##### Data for this task

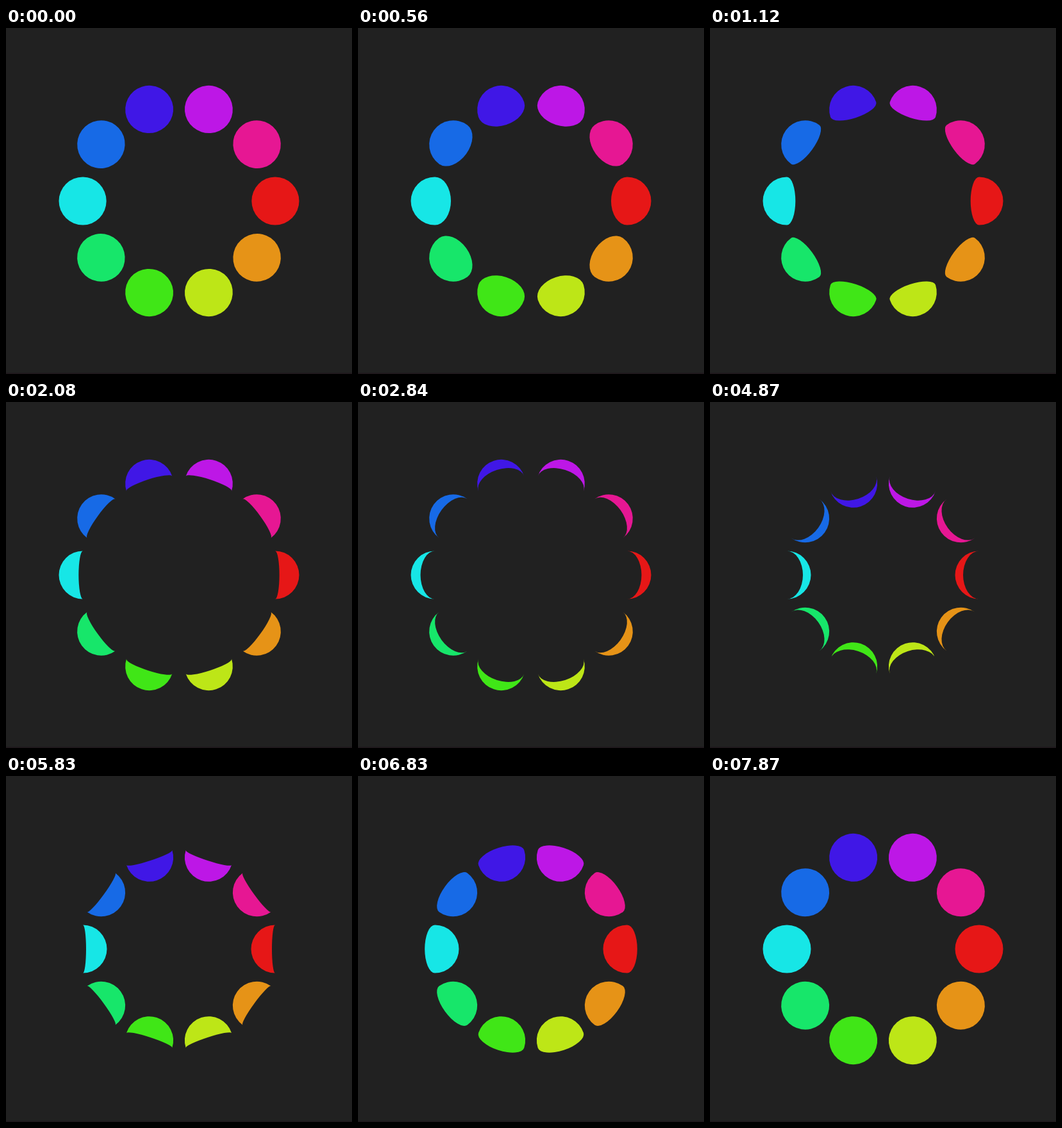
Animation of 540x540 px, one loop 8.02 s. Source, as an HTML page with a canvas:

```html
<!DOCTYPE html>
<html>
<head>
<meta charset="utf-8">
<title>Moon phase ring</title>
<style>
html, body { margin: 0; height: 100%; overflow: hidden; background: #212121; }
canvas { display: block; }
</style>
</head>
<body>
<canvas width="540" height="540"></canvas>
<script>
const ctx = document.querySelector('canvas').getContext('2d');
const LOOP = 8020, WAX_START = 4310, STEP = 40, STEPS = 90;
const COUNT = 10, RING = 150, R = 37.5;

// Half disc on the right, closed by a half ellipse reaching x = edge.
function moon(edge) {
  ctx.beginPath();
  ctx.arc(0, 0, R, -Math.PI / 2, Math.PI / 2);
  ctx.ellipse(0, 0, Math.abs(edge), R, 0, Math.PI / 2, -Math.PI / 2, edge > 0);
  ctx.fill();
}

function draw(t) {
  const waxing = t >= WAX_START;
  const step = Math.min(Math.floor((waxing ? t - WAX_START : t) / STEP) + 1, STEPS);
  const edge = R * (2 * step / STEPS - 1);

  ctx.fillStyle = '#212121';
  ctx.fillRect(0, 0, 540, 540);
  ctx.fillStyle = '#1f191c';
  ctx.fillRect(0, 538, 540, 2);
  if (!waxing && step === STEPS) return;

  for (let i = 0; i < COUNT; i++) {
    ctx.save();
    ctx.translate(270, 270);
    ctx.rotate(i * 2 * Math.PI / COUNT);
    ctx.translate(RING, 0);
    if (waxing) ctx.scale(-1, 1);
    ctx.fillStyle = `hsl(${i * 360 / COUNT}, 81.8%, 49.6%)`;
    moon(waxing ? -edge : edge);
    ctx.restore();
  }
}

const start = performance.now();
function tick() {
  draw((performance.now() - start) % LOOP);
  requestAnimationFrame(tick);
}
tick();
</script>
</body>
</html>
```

##########

▸ **Problem to work on**
Lines above with the string "Math" need to be found and copied.

▸ **Written solution**
  ctx.arc(0, 0, R, -Math.PI / 2, Math.PI / 2);
  ctx.ellipse(0, 0, Math.abs(edge), R, 0, Math.PI / 2, -Math.PI / 2, edge > 0);
  const step = Math.min(Math.floor((waxing ? t - WAX_START : t) / STEP) + 1, STEPS);
    ctx.rotate(i * 2 * Math.PI / COUNT);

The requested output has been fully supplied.